*** Block opens ***

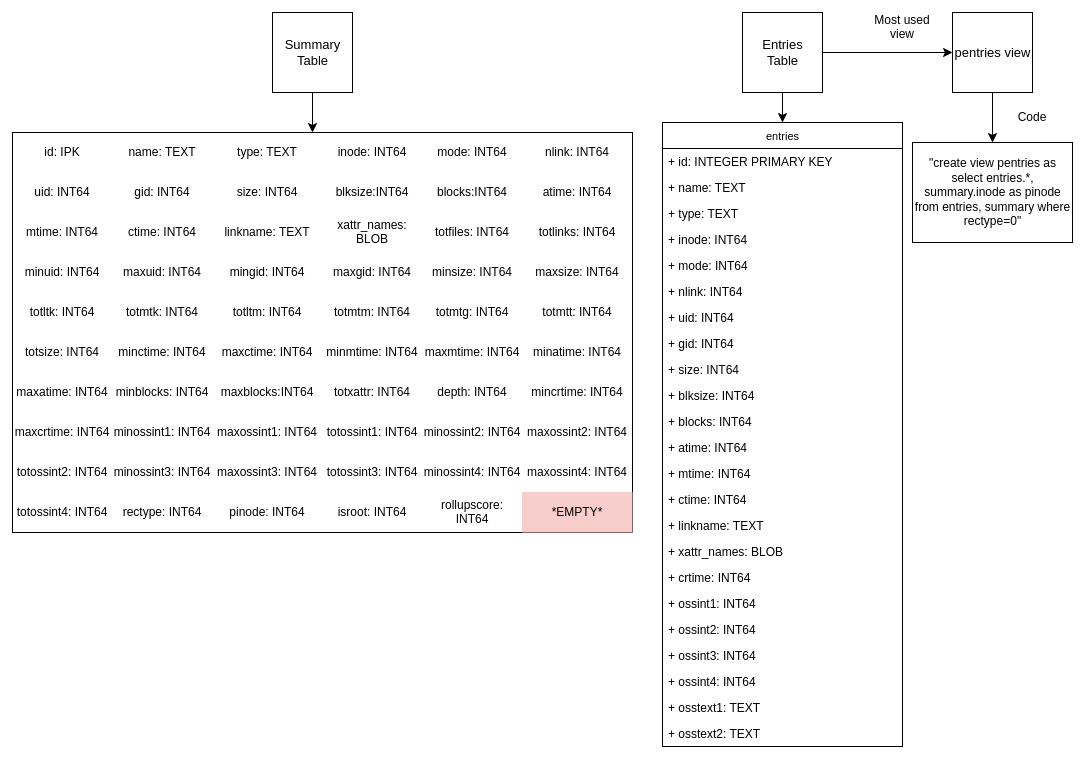
<!DOCTYPE html>
<html lang="en">
<head>
<meta charset="utf-8">
<title>Summary and entries schema</title>
<style>
:root { --ink: #000; --paper: #fff; --empty: #f8cecc; --empty-edge: #7c6766; }
* { box-sizing: border-box; margin: 0; padding: 0; }
body { width: 1085px; height: 762px; overflow: hidden; background: var(--paper); }
.diagram { position: relative; width: 1085px; height: 762px; overflow: hidden; color: var(--ink); font: 12px/14.4px "Liberation Sans", Helvetica, Arial, sans-serif; }
.node { position: absolute; border: 1px solid var(--ink); background: var(--paper); }
.box { display: flex; align-items: center; justify-content: center; text-align: center; white-space: nowrap; }
.title { top: 12px; width: 81px; height: 81px; font-size: 13px; line-height: 16px; font-weight: 400; }
.summary-title { left: 272px; }
.entries-title { left: 742px; }
.view-title { left: 952px; }
.summary { left: 12px; top: 132px; width: 621px; height: 401px; }
.summary ul { display: grid; grid-template-columns: 100px 100px 110px 100px 100px 110px; grid-auto-rows: 40px; margin: -1px 0 0 -1px; width: 620px; list-style: none; }
.summary li { display: flex; align-items: center; justify-content: center; text-align: center; white-space: nowrap; }
.summary .empty { background: var(--empty); border: solid var(--empty-edge); border-width: 0 1px 1px 0; margin: 0 -1px -1px 0; }
.entries { left: 662px; top: 122px; width: 241px; height: 625px; }
.entries h2 { height: 26px; border-bottom: 1px solid var(--ink); font-size: 11px; font-weight: 400; line-height: 26px; text-align: center; }
.entries ul { list-style: none; padding-left: 5px; }
.entries li { height: 26px; line-height: 26px; }
.view-code { left: 912px; top: 142px; width: 161px; height: 101px; }
.label { position: absolute; text-align: center; white-space: nowrap; }
.most-used { left: 862px; top: 13px; width: 80px; }
.code { left: 1012px; top: 110px; width: 40px; }
.arrows { position: absolute; left: 0; top: 0; }
</style>
</head>
<body>
<main class="diagram">
  <h1 class="node box title summary-title">Summary<br>Table</h1>
  <h1 class="node box title entries-title">Entries<br>Table</h1>
  <h1 class="node box title view-title">pentries view</h1>

  <section class="node summary">
    <ul>
      <li>id: IPK</li><li>name: TEXT</li><li>type: TEXT</li><li>inode: INT64</li><li>mode: INT64</li><li>nlink: INT64</li>
      <li>uid: INT64</li><li>gid: INT64</li><li>size: INT64</li><li>blksize:INT64</li><li>blocks:INT64</li><li>atime: INT64</li>
      <li>mtime: INT64</li><li>ctime: INT64</li><li>linkname: TEXT</li><li>xattr_names:<br>BLOB</li><li>totfiles: INT64</li><li>totlinks: INT64</li>
      <li>minuid: INT64</li><li>maxuid: INT64</li><li>mingid: INT64</li><li>maxgid: INT64</li><li>minsize: INT64</li><li>maxsize: INT64</li>
      <li>totltk: INT64</li><li>totmtk: INT64</li><li>totltm: INT64</li><li>totmtm: INT64</li><li>totmtg: INT64</li><li>totmtt: INT64</li>
      <li>totsize: INT64</li><li>minctime: INT64</li><li>maxctime: INT64</li><li>minmtime: INT64</li><li>maxmtime: INT64</li><li>minatime: INT64</li>
      <li>maxatime: INT64</li><li>minblocks: INT64</li><li>maxblocks:INT64</li><li>totxattr: INT64</li><li>depth: INT64</li><li>mincrtime: INT64</li>
      <li>maxcrtime: INT64</li><li>minossint1: INT64</li><li>maxossint1: INT64</li><li>totossint1: INT64</li><li>minossint2: INT64</li><li>maxossint2: INT64</li>
      <li>totossint2: INT64</li><li>minossint3: INT64</li><li>maxossint3: INT64</li><li>totossint3: INT64</li><li>minossint4: INT64</li><li>maxossint4: INT64</li>
      <li>totossint4: INT64</li><li>rectype: INT64</li><li>pinode: INT64</li><li>isroot: INT64</li><li>rollupscore:<br>INT64</li><li class="empty">*EMPTY*</li>
    </ul>
  </section>

  <section class="node entries">
    <h2>entries</h2>
    <ul>
      <li>+ id: INTEGER PRIMARY KEY</li>
      <li>+ name: TEXT</li>
      <li>+ type: TEXT</li>
      <li>+ inode: INT64</li>
      <li>+ mode: INT64</li>
      <li>+ nlink: INT64</li>
      <li>+ uid: INT64</li>
      <li>+ gid: INT64</li>
      <li>+ size: INT64</li>
      <li>+ blksize: INT64</li>
      <li>+ blocks: INT64</li>
      <li>+ atime: INT64</li>
      <li>+ mtime: INT64</li>
      <li>+ ctime: INT64</li>
      <li>+ linkname: TEXT</li>
      <li>+ xattr_names: BLOB</li>
      <li>+ crtime: INT64</li>
      <li>+ ossint1: INT64</li>
      <li>+ ossint2: INT64</li>
      <li>+ ossint3: INT64</li>
      <li>+ ossint4: INT64</li>
      <li>+ osstext1: TEXT</li>
      <li>+ osstext2: TEXT</li>
    </ul>
  </section>

  <p class="node box view-code">"create view pentries as<br>select entries.*,<br>summary.inode as pinode<br>from entries, summary where<br>rectype=0"</p>

  <p class="label most-used">Most used<br>view</p>
  <p class="label code">Code</p>

  <svg class="arrows" width="1085" height="762" viewBox="0 0 1085 762" aria-hidden="true">
    <defs>
      <path id="arrowhead" d="M0 0L-4 -8L0 -6L4 -8Z" fill="var(--ink)" stroke="var(--ink)" stroke-linejoin="miter"/>
    </defs>
    <path d="M312.5 93V126M782.5 93V116M992.5 93V136M823 52.5H946" fill="none" stroke="var(--ink)"/>
    <use href="#arrowhead" transform="translate(312.5 131.5)"/>
    <use href="#arrowhead" transform="translate(782.5 121.5)"/>
    <use href="#arrowhead" transform="translate(992.5 141.5)"/>
    <use href="#arrowhead" transform="translate(951.5 52.5) rotate(-90)"/>
  </svg>
</main>
</body>
</html>
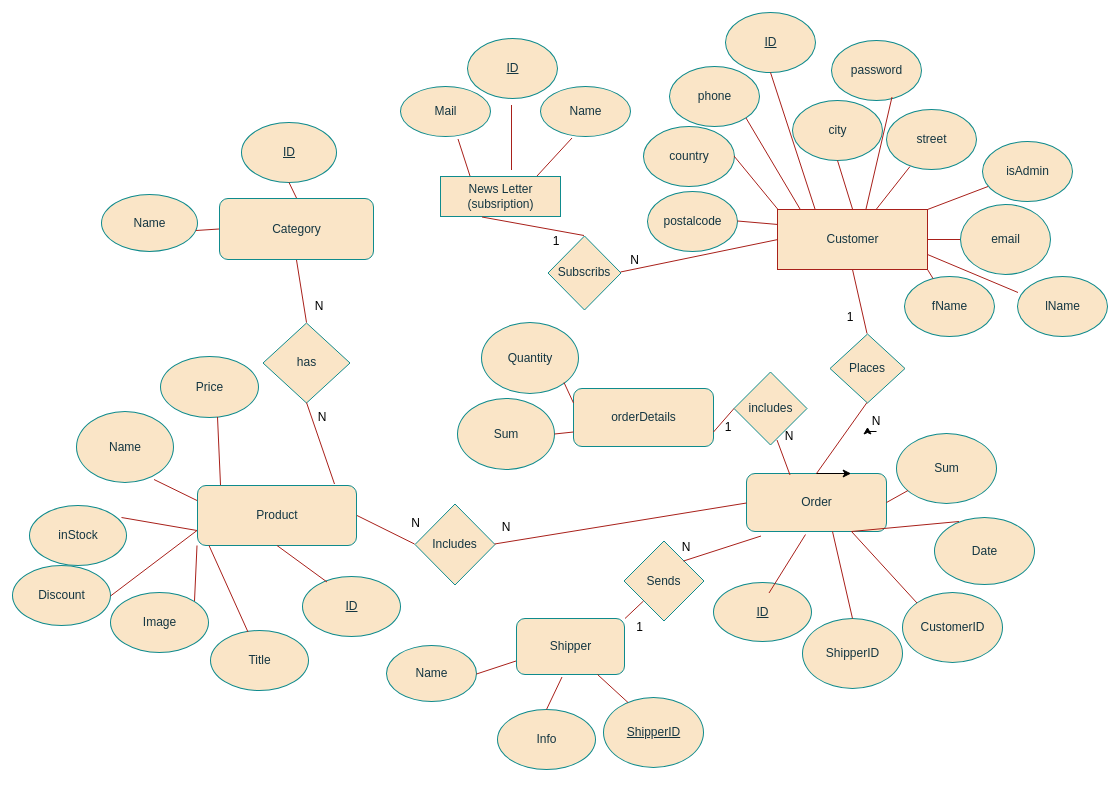
<!DOCTYPE html>
<html lang="en">
<head>
<meta charset="utf-8">
<title>Shop entity relationship diagram</title>
<style>
:root {
  --paper: #ffffff;
  --node-fill: #fae5c7;
  --node-line: #0f8b8d;
  --node-text: #143642;
  --link: #a8201a;
  --ink: #000000;
}
* { box-sizing: border-box; }
html, body { margin: 0; overflow: hidden; background: var(--paper); }
.diagram {
  position: relative;
  width: 1120px;
  height: 805px;
  overflow: hidden;
  background: var(--paper);
  color: var(--node-text);
  font: 12px/15px "Liberation Sans", Arial, sans-serif;
  text-align: center;
}
.entity, .attribute, .relation {
  position: absolute;
  left: var(--x);
  top: var(--y);
  width: var(--w);
  height: var(--h);
  display: flex;
  align-items: center;
  justify-content: center;
  white-space: nowrap;
}
.entity, .attribute { background: var(--node-fill); border: 1px solid var(--node-line); }
.entity { border-radius: 9px; }
.entity.square { border-radius: 0; }
.entity.main { border-color: var(--link); }
.attribute { border-radius: 50%; }
.key { text-decoration: underline; }
.relation svg { position: absolute; inset: 0; width: 100%; height: 100%; overflow: visible; }
.relation span { position: relative; }
.rhombus { fill: var(--node-fill); stroke: var(--node-line); vector-effect: non-scaling-stroke; }
.links { position: absolute; left: 0; top: 0; }
.links .lines { stroke: var(--link); fill: none; }
.links .arrows { stroke: var(--ink); fill: var(--ink); }
.count {
  position: absolute;
  left: var(--x);
  top: var(--y);
  transform: translate(-50%, -50%);
  color: var(--ink);
}
</style>
</head>
<body>
<main class="diagram">

  <!-- Newsletter -->
  <div class="attribute key" style="--x:467px;--y:38px;--w:91px;--h:61px">ID</div>
  <div class="attribute" style="--x:400px;--y:86px;--w:91px;--h:51px">Mail</div>
  <div class="attribute" style="--x:540px;--y:86px;--w:91px;--h:51px">Name</div>
  <div class="entity square" style="--x:440px;--y:176px;--w:121px;--h:41px">News Letter<br>(subsription)</div>

  <!-- Category -->
  <div class="attribute key" style="--x:241px;--y:122px;--w:96px;--h:61px">ID</div>
  <div class="attribute" style="--x:101px;--y:194px;--w:97px;--h:58px">Name</div>
  <div class="entity" style="--x:219px;--y:198px;--w:155px;--h:62px">Category</div>

  <!-- Customer -->
  <div class="attribute key" style="--x:725px;--y:12px;--w:91px;--h:61px">ID</div>
  <div class="attribute" style="--x:831px;--y:40px;--w:91px;--h:61px">password</div>
  <div class="attribute" style="--x:669px;--y:66px;--w:91px;--h:61px">phone</div>
  <div class="attribute" style="--x:792px;--y:100px;--w:91px;--h:61px">city</div>
  <div class="attribute" style="--x:886px;--y:109px;--w:91px;--h:61px">street</div>
  <div class="attribute" style="--x:643px;--y:126px;--w:92px;--h:61px">country</div>
  <div class="attribute" style="--x:982px;--y:141px;--w:91px;--h:61px">isAdmin</div>
  <div class="attribute" style="--x:647px;--y:191px;--w:91px;--h:61px">postalcode</div>
  <div class="attribute" style="--x:960px;--y:204px;--w:91px;--h:71px">email</div>
  <div class="attribute" style="--x:904px;--y:276px;--w:91px;--h:61px">fName</div>
  <div class="attribute" style="--x:1017px;--y:276px;--w:91px;--h:61px">lName</div>
  <div class="entity square main" style="--x:777px;--y:209px;--w:151px;--h:61px">Customer</div>

  <!-- Product -->
  <div class="attribute" style="--x:160px;--y:356px;--w:99px;--h:62px">Price</div>
  <div class="attribute" style="--x:76px;--y:411px;--w:98px;--h:72px">Name</div>
  <div class="attribute" style="--x:29px;--y:505px;--w:98px;--h:61px">inStock</div>
  <div class="attribute" style="--x:12px;--y:565px;--w:99px;--h:61px">Discount</div>
  <div class="attribute" style="--x:110px;--y:592px;--w:99px;--h:61px">Image</div>
  <div class="attribute" style="--x:210px;--y:630px;--w:99px;--h:61px">Title</div>
  <div class="attribute key" style="--x:302px;--y:576px;--w:99px;--h:61px">ID</div>
  <div class="entity" style="--x:197px;--y:485px;--w:160px;--h:61px">Product</div>

  <!-- Order details -->
  <div class="attribute" style="--x:481px;--y:322px;--w:98px;--h:72px">Quantity</div>
  <div class="attribute" style="--x:457px;--y:398px;--w:98px;--h:72px">Sum</div>
  <div class="entity" style="--x:573px;--y:388px;--w:141px;--h:59px">orderDetails</div>

  <!-- Order -->
  <div class="attribute" style="--x:896px;--y:433px;--w:101px;--h:71px">Sum</div>
  <div class="attribute" style="--x:934px;--y:517px;--w:101px;--h:68px">Date</div>
  <div class="attribute" style="--x:902px;--y:592px;--w:101px;--h:71px">CustomerID</div>
  <div class="attribute" style="--x:802px;--y:618px;--w:101px;--h:71px">ShipperID</div>
  <div class="attribute key" style="--x:713px;--y:582px;--w:99px;--h:60px">ID</div>
  <div class="entity" style="--x:746px;--y:473px;--w:141px;--h:59px">Order</div>

  <!-- Shipper -->
  <div class="attribute" style="--x:386px;--y:645px;--w:91px;--h:57px">Name</div>
  <div class="attribute" style="--x:497px;--y:709px;--w:99px;--h:61px">Info</div>
  <div class="attribute key" style="--x:603px;--y:697px;--w:101px;--h:71px">ShipperID</div>
  <div class="entity" style="--x:516px;--y:618px;--w:109px;--h:57px">Shipper</div>

  <!-- Relationships -->
  <div class="relation" style="--x:547.5px;--y:235.5px;--w:73px;--h:74px"><svg viewBox="0 0 100 100" preserveAspectRatio="none" aria-hidden="true"><polygon class="rhombus" points="50,0 100,50 50,100 0,50"/></svg><span>Subscribs</span></div>
  <div class="relation" style="--x:263px;--y:322.5px;--w:87px;--h:80px"><svg viewBox="0 0 100 100" preserveAspectRatio="none" aria-hidden="true"><polygon class="rhombus" points="50,0 100,50 50,100 0,50"/></svg><span>has</span></div>
  <div class="relation" style="--x:829.5px;--y:333.5px;--w:75px;--h:69px"><svg viewBox="0 0 100 100" preserveAspectRatio="none" aria-hidden="true"><polygon class="rhombus" points="50,0 100,50 50,100 0,50"/></svg><span>Places</span></div>
  <div class="relation" style="--x:734px;--y:372px;--w:73px;--h:73px"><svg viewBox="0 0 100 100" preserveAspectRatio="none" aria-hidden="true"><polygon class="rhombus" points="50,0 100,50 50,100 0,50"/></svg><span>includes</span></div>
  <div class="relation" style="--x:414.5px;--y:503.5px;--w:80px;--h:81px"><svg viewBox="0 0 100 100" preserveAspectRatio="none" aria-hidden="true"><polygon class="rhombus" points="50,0 100,50 50,100 0,50"/></svg><span>Includes</span></div>
  <div class="relation" style="--x:623.5px;--y:541px;--w:80px;--h:80px"><svg viewBox="0 0 100 100" preserveAspectRatio="none" aria-hidden="true"><polygon class="rhombus" points="50,0 100,50 50,100 0,50"/></svg><span>Sends</span></div>

  <!-- Connecting lines -->
  <svg class="links" width="1120" height="805" viewBox="0 0 1120 805" aria-hidden="true">
    <g class="lines">
      <g id="newsletter-links">
        <line x1="511.5" y1="105" x2="511.5" y2="170"/>
        <line x1="458" y1="139" x2="470" y2="176"/>
        <line x1="572" y1="138" x2="537" y2="176"/>
        <line x1="482" y1="217" x2="584" y2="235.5"/>
        <line x1="620.5" y1="272" x2="778" y2="239.5"/>
      </g>
      <g id="category-links">
        <line x1="289" y1="182.5" x2="296.5" y2="198"/>
        <line x1="196" y1="230.5" x2="219" y2="229"/>
        <line x1="296.5" y1="260" x2="306.5" y2="322.5"/>
        <line x1="306.5" y1="402.5" x2="334.5" y2="484"/>
      </g>
      <g id="customer-links">
        <line x1="770.5" y1="72.5" x2="815" y2="209"/>
        <line x1="746" y1="118" x2="800" y2="209"/>
        <line x1="734" y1="156" x2="778" y2="209.5"/>
        <line x1="737.5" y1="221" x2="778" y2="224.5"/>
        <line x1="837.5" y1="160.5" x2="852.5" y2="209"/>
        <line x1="892" y1="97" x2="866" y2="209"/>
        <line x1="910" y1="166.5" x2="876.5" y2="209"/>
        <line x1="988" y1="186.5" x2="927.5" y2="209.5"/>
        <line x1="960" y1="239.5" x2="927.5" y2="239.5"/>
        <line x1="927.5" y1="254.5" x2="1018" y2="292.5"/>
        <line x1="927.5" y1="269.5" x2="933" y2="278.5"/>
        <line x1="852.5" y1="269.5" x2="867" y2="333.5"/>
        <line x1="867" y1="402.5" x2="816.5" y2="473.5"/>
      </g>
      <g id="product-links">
        <line x1="217.5" y1="417" x2="220.5" y2="485"/>
        <line x1="154" y1="479.5" x2="197" y2="500.5"/>
        <line x1="121.5" y1="517.5" x2="197" y2="530.5"/>
        <line x1="110.5" y1="596" x2="197" y2="530.5"/>
        <line x1="194.5" y1="601" x2="197" y2="545.5"/>
        <line x1="248" y1="632" x2="209" y2="545.5"/>
        <line x1="327" y1="582" x2="277" y2="545.5"/>
        <line x1="357" y1="515.5" x2="414.5" y2="544"/>
        <line x1="494.5" y1="544" x2="746.5" y2="503"/>
      </g>
      <g id="order-detail-links">
        <line x1="564" y1="382.5" x2="573.5" y2="403"/>
        <line x1="554.5" y1="434" x2="573.5" y2="432"/>
        <line x1="713.5" y1="432" x2="734" y2="408.5"/>
        <line x1="777" y1="440" x2="790" y2="475"/>
      </g>
      <g id="order-links">
        <line x1="886.5" y1="502.5" x2="908" y2="490.5"/>
        <line x1="851.5" y1="531.5" x2="959" y2="521.5"/>
        <line x1="851.5" y1="531.5" x2="917" y2="603"/>
        <line x1="832.5" y1="531.5" x2="852.5" y2="618.5"/>
        <line x1="805.5" y1="534.5" x2="769" y2="593"/>
        <line x1="761" y1="536" x2="683.5" y2="561"/>
      </g>
      <g id="shipper-links">
        <line x1="643.5" y1="601" x2="625" y2="618.5"/>
        <line x1="476.5" y1="674" x2="516" y2="661"/>
        <line x1="562" y1="677" x2="546.5" y2="709.5"/>
        <line x1="597.5" y1="674.5" x2="628" y2="702.5"/>
      </g>
    </g>
    <g class="arrows">
      <line x1="816.5" y1="473.5" x2="845" y2="473.5"/>
      <polygon points="850,473.5 843,477 845,473.5 843,470"/>
      <line x1="867.5" y1="431.5" x2="876.5" y2="431.5"/>
      <polygon points="867.5,428 871,434 867.5,432.5 864,434"/>
    </g>
  </svg>

  <!-- Cardinalities -->
  <span class="count" style="--x:556px;--y:241px">1</span>
  <span class="count" style="--x:634.5px;--y:260px">N</span>
  <span class="count" style="--x:319px;--y:306px">N</span>
  <span class="count" style="--x:322px;--y:417px">N</span>
  <span class="count" style="--x:850px;--y:317px">1</span>
  <span class="count" style="--x:876px;--y:421px">N</span>
  <span class="count" style="--x:728px;--y:427px">1</span>
  <span class="count" style="--x:789px;--y:436px">N</span>
  <span class="count" style="--x:415.5px;--y:523px">N</span>
  <span class="count" style="--x:506px;--y:527px">N</span>
  <span class="count" style="--x:686px;--y:547px">N</span>
  <span class="count" style="--x:639.5px;--y:627px">1</span>
</main>
</body>
</html>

*** Block closes ***

Work order: For the string "pinode", work out how many lines of the data contain it; answer with the number alone.

Expected output: 2